From a single chicken bone recovered from the archaeological site of El Arenal-1, on the Arauco Peninsula, Chile, a 2007 research report looking at radiocarbon dating and an ancient DNA sequence indicate that Polynesian navigators may have reached the Americas at least 100 years before Columbus (who arrived 1492 AD), introducing chickens to South America. A later report looking at the same specimens concluded:
A published, apparently pre-Columbian, Chilean specimen and six pre-European Polynesian specimens also cluster with the same European/Indian subcontinental/Southeast Asian sequences, providing no support for a Polynesian introduction of chickens to South America. In contrast, sequences from two archaeological sites on Easter Island group with an uncommon haplogroup from Indonesia, Japan, and China and may represent a genetic signature of an early Polynesian dispersal. Modeling of the potential marine carbon contribution to the Chilean archaeological specimen casts further doubt on claims for pre-Columbian chickens, and definitive proof will require further analyses of ancient DNA sequences and radiocarbon and stable isotope data from archaeological excavations within both Chile and Polynesia.
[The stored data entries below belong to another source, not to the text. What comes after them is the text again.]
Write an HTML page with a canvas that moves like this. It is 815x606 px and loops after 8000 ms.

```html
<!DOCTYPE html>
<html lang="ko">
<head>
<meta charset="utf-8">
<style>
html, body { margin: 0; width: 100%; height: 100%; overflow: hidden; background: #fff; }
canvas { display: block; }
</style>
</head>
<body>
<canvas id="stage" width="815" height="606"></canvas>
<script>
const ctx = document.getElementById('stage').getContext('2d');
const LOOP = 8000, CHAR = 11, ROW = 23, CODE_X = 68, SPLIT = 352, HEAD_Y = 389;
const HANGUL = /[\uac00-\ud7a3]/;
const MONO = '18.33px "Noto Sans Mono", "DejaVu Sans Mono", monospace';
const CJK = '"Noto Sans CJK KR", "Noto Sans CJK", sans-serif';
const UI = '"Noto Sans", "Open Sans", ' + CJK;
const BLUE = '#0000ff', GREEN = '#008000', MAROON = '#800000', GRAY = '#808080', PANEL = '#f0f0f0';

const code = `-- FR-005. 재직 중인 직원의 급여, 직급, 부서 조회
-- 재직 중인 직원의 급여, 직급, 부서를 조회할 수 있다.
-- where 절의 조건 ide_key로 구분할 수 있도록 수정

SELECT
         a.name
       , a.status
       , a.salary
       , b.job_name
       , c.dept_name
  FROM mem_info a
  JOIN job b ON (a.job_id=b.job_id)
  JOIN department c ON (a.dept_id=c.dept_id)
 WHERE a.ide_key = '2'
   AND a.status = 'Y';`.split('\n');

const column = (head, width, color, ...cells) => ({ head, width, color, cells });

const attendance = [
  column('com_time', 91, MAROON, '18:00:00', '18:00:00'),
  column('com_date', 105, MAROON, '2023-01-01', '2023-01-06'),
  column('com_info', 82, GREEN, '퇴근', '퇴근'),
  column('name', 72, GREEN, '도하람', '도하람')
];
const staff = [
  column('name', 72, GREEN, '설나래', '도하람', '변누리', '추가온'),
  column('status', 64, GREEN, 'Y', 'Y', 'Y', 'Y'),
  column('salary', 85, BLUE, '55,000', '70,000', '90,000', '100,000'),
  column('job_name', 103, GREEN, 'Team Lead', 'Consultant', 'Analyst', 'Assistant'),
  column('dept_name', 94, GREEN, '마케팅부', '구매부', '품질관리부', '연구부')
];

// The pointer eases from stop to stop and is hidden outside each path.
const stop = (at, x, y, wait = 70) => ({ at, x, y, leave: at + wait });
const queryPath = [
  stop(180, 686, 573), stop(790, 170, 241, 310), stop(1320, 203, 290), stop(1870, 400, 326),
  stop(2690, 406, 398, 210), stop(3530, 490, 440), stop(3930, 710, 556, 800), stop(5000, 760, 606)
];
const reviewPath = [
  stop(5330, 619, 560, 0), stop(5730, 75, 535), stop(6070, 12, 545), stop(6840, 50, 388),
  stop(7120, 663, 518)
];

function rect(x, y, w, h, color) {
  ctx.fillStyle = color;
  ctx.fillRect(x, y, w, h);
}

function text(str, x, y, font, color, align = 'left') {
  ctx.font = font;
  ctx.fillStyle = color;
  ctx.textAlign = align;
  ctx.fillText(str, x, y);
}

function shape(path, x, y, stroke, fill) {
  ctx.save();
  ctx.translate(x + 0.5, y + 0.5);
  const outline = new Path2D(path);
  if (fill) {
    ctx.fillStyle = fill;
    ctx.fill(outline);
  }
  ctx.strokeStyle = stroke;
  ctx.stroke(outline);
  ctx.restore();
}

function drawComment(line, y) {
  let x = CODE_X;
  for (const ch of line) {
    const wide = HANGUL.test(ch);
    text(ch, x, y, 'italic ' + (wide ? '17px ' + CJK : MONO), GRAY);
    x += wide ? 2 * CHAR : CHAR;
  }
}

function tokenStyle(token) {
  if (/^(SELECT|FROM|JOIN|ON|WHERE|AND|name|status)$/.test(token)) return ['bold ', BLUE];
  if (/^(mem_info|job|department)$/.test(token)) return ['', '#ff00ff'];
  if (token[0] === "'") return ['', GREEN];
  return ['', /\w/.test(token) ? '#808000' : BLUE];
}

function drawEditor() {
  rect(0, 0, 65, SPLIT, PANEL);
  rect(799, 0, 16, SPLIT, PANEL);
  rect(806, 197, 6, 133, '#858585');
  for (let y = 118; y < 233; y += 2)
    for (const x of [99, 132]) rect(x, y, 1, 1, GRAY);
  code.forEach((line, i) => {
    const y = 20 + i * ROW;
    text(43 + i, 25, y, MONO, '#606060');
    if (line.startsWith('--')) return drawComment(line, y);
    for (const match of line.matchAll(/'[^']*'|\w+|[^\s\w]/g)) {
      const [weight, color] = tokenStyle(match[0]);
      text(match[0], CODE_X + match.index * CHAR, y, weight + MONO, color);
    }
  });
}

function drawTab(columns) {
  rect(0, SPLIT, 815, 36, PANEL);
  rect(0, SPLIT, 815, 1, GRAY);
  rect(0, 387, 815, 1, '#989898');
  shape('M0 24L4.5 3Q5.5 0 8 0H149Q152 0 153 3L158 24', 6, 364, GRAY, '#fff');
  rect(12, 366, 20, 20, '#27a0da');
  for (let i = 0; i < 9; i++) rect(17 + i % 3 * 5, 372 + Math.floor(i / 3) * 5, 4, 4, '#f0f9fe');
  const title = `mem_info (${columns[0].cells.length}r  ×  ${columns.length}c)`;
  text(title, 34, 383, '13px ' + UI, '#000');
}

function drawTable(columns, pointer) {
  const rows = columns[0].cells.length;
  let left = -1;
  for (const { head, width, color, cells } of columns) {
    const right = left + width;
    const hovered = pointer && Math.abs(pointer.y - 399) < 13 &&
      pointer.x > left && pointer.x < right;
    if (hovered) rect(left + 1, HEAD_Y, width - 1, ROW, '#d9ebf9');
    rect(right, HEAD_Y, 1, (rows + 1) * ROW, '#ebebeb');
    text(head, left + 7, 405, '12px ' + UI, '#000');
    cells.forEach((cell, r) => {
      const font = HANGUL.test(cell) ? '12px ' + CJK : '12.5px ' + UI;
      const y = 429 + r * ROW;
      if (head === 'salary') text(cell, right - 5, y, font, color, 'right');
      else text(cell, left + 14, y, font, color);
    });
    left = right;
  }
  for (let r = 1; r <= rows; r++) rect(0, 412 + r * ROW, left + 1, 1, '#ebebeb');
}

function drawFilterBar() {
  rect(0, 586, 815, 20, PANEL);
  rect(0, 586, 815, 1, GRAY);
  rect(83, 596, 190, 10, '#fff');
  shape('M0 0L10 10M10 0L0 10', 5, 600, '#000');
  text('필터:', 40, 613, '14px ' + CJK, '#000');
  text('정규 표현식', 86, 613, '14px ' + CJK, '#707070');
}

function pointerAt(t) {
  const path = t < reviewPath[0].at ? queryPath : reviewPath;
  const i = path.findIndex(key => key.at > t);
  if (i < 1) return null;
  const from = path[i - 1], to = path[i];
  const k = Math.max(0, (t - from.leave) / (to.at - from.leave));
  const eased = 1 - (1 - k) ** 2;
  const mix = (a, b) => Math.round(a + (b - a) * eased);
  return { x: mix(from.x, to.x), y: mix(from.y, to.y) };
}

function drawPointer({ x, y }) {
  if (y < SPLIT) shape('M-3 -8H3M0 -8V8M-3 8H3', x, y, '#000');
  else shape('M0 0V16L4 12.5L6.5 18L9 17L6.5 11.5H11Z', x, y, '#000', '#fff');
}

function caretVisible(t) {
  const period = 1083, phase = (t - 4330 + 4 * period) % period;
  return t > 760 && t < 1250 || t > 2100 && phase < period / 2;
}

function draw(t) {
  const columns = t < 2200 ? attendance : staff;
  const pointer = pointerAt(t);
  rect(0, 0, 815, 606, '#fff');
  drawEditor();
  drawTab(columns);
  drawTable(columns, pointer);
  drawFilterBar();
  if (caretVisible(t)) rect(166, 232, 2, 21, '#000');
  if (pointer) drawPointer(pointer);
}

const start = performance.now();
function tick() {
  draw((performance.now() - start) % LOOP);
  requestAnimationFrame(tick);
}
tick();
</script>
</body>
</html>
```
Knowledge of the traditional Polynesian methods of navigation were largely lost after contact with and colonization by Europeans. This left the problem of accounting for the presence of the Polynesians in such isolated and scattered parts of the Pacific. By the late 19th century to the early 20th century a more generous view of Polynesian navigation had come into favor, perhaps creating a romantic picture of their canoes, seamanship and navigational expertise.
In the mid to late 1960s, scholars began testing sailing and paddling experiments related to Polynesian navigation: David Lewis sailed his catamaran from Tahiti to New Zealand using stellar navigation without instruments and Ben Finney built a 40-foot replica of a Hawaiian double canoe "Nalehia" and tested it in Hawaii. Meanwhile, Micronesian ethnographic research in the Caroline Islands revealed that traditional stellar navigational methods were still in every day use. Recent re-creations of Polynesian voyaging have used methods based largely on Micronesian methods and the teachings of a Micronesian navigator, Mau Piailug.
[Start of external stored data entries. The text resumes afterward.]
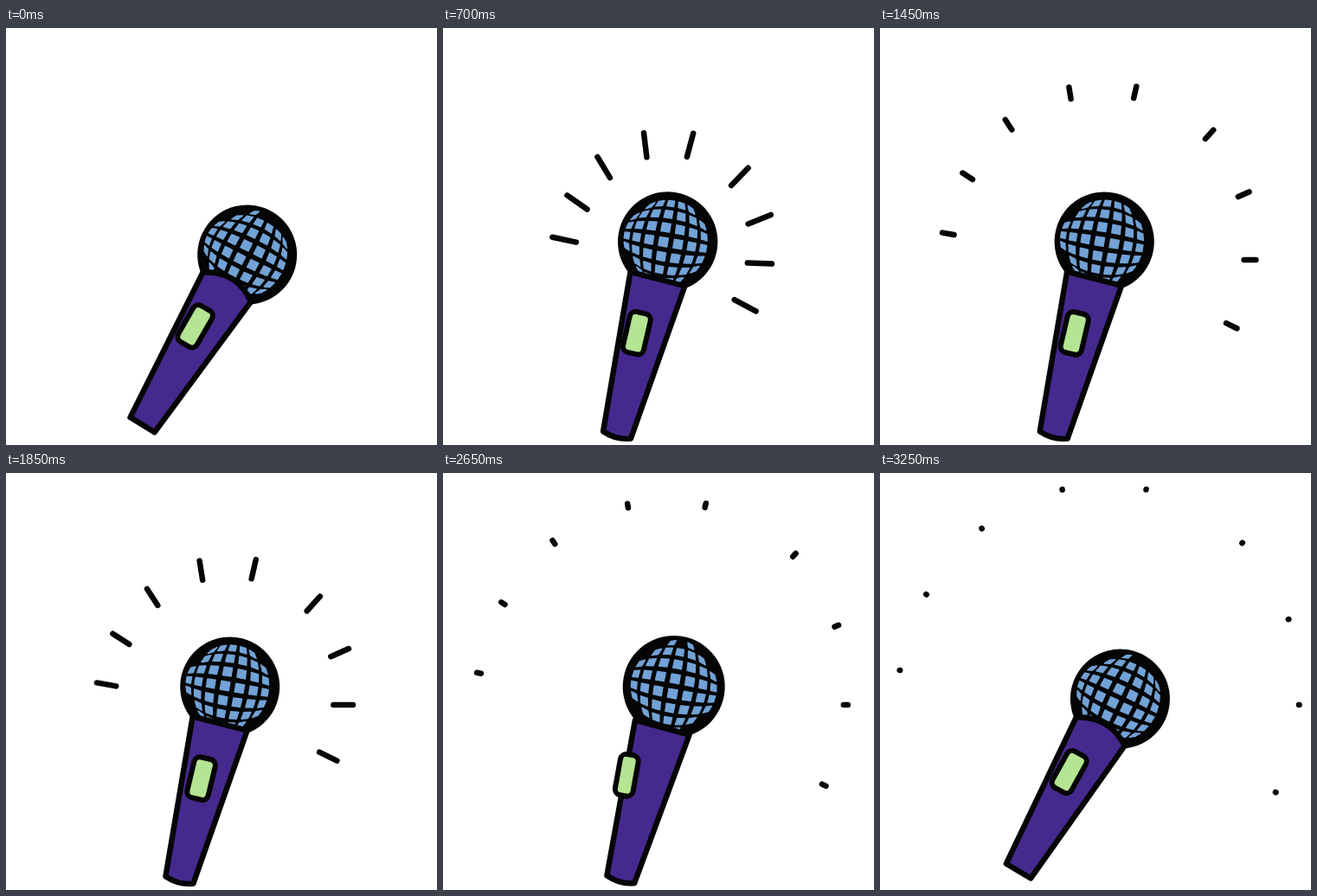
Recreate the animation shown at these times as an HTML page with a canvas. Size 498 by 482 pixels, loop 3300 ms.

```html
<!DOCTYPE html>
<html lang="en">
<head>
<meta charset="utf-8">
<title>Microphone</title>
<style>
html, body { margin: 0; width: 100%; height: 100%; overflow: hidden; background: #fff; }
canvas { display: block; }
</style>
</head>
<body>
<canvas id="stage" width="498" height="482"></canvas>
<script>
const ctx = document.getElementById('stage').getContext('2d');
const LOOP = 3300, STEP = 50;
const BURST_START = 592, BURST = 533.3, BURSTS = 5;
const INK = '#050505', PURPLE = '#46298e', GREEN = '#b4e592', BLUE = '#72a2d6';
const RAD = Math.PI / 180;
const RAY_ANGLES = [190, 213, 237, 261, 283, 312, 336, 360, 386];

// smooth 0 to 1 between two times
function ramp(t, from, to) {
  const p = Math.min(1, Math.max(0, (t - from) / (to - from)));
  return p * p * (3 - 2 * p);
}

function fillStroke(fill, stroke, width) {
  ctx.fillStyle = fill;
  ctx.strokeStyle = stroke;
  ctx.lineWidth = width;
  ctx.fill();
  ctx.stroke();
}

// Each burst flies outward at constant speed while its dashes shrink to dots.
function drawRays(t) {
  const n = (t - BURST_START) / BURST;
  if (n < 0 || n >= BURSTS) return;
  const p = n % 1, travel = 1.56 * p - .56;
  const half = 11.3 * (1 - travel) * Math.min(1, p / .12);
  const turn = 2 * (1 - ramp(t, 1050, 1450));
  ctx.strokeStyle = INK;
  ctx.lineWidth = 6.5;
  ctx.beginPath();
  RAY_ANGLES.forEach((angle, i) => {
    const a = (angle + turn) * RAD, dx = Math.cos(a), dy = Math.sin(a);
    const d = 136 + 25 * Math.sin(Math.PI * i / 8) ** 2 + 97 * travel;
    ctx.moveTo(250 + dx * (d - half), 268 + dy * (d - half));
    ctx.lineTo(250 + dx * (d + half + .01), 268 + dy * (d + half));
  });
  ctx.stroke();
}

// Tiles on a ball, bulging in both directions.
function drawGrille(r, roll, lift) {
  const spot = (u, v) => [r * Math.sin(u) * Math.cos(v * .85), r * Math.sin(v) * Math.cos(u * .8)];
  const half = .088;
  for (let i = -4; i <= 4; i++) {
    for (let j = -4; j <= 4; j++) {
      const u = i * .3 + roll, v = j * .3 + lift;
      if (Math.hypot(...spot(u, v)) > r * .87 || Math.hypot(u, v) > 1.15) continue;
      ctx.beginPath();
      for (const [a, b] of [[-1, -1], [1, -1], [1, 1], [-1, 1]])
        ctx.lineTo(...spot(u + a * half, v + b * half));
      ctx.closePath();
      fillStroke(BLUE, BLUE, 1.4);
    }
  }
}

function drawMic(t) {
  const lean = 1 - ramp(t, 0, 400) + ramp(t, 2700, 3350);
  const hop = Math.sin(Math.PI * Math.min(1, t / 550) ** 1.5);
  const twist = t < 600 ? 0 : ((1 + Math.cos(2 * Math.PI * (t - 1050) / 1600)) / 2) ** 4 * (1 - lean);
  const r = 57.5 + 1.5 * twist;

  ctx.save();
  ctx.translate(258.7 + 20 * lean + 8 * twist, 247 + 15 * lean - 35 * hop);
  ctx.rotate((14.5 + 17 * lean + .8 * twist) * RAD);

  ctx.beginPath();
  ctx.arc(0, 0, r, 0, 2 * Math.PI);
  ctx.fillStyle = INK;
  ctx.fill();
  ctx.save();
  ctx.rotate(-5 * RAD);
  drawGrille(r, -.1 + .1 * twist, .14 * Math.max(twist, lean));
  ctx.restore();

  const top = 44 + 5 * twist;
  ctx.beginPath();
  ctx.moveTo(-33, top);
  ctx.quadraticCurveTo(0, top - 22 * lean, 32, top);
  ctx.lineTo(16, 231);
  ctx.quadraticCurveTo(0, 231 + 6 * (1 - lean - hop), -17, 231);
  ctx.closePath();
  fillStroke(PURPLE, INK, 6.4);

  const side = -5.5 - 2.5 * lean - 20 * twist, width = 25 - 4 * twist;
  ctx.translate(side, 111 - 9 * lean + 2 * twist - 35 * hop);
  ctx.rotate(side * .2 * RAD);
  ctx.beginPath();
  ctx.roundRect(-width / 2, -24, width, 48, 7);
  fillStroke(GREEN, INK, 6);
  ctx.restore();
}

function frame() {
  const t = Math.floor(performance.now() % LOOP / STEP) * STEP;
  ctx.fillStyle = '#fff';
  ctx.fillRect(0, 0, 498, 482);
  ctx.lineCap = ctx.lineJoin = 'round';
  drawRays(t);
  drawMic(t);
  requestAnimationFrame(frame);
}
frame();
</script>
</body>
</html>
```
It is probable that the Polynesian navigators employed a whole range of techniques including use of the stars, the movement of ocean currents and wave patterns, the air and sea interference patterns caused by islands and atolls, the flight of birds, the winds and the weather. Scientists think that long-distance Polynesian voyaging followed the seasonal paths of birds. There are some references in their oral traditions to the flight of birds and some say that there were range marks onshore pointing to distant islands in line with these flyways. One theory is that they would have taken a frigatebird with them. These birds refuse to land on the water as their feathers will become waterlogged making it impossible to fly. When the voyagers thought they were close to land they may have released the bird, which would either fly towards land or else return to the canoe. It is likely that the Polynesians also used wave and swell formations to navigate. It is thought that the Polynesian navigators may have measured the time it took to sail between islands in "canoe-days’’ or a similar type of expression.
Also, people of the Marshall Islands used special devices called stick charts, showing the places and directions of swells and wave-breaks, with tiny seashells affixed to them to mark the positions of islands along the way. Materials for these maps were readily available on beaches, and their making was simple; however, their effective use needed years and years of study.
The following are the islands and island groups, either nations or subnational territories, that are of native Polynesian culture. Some islands of Polynesian origin are outside the general triangle that geographically defines the region.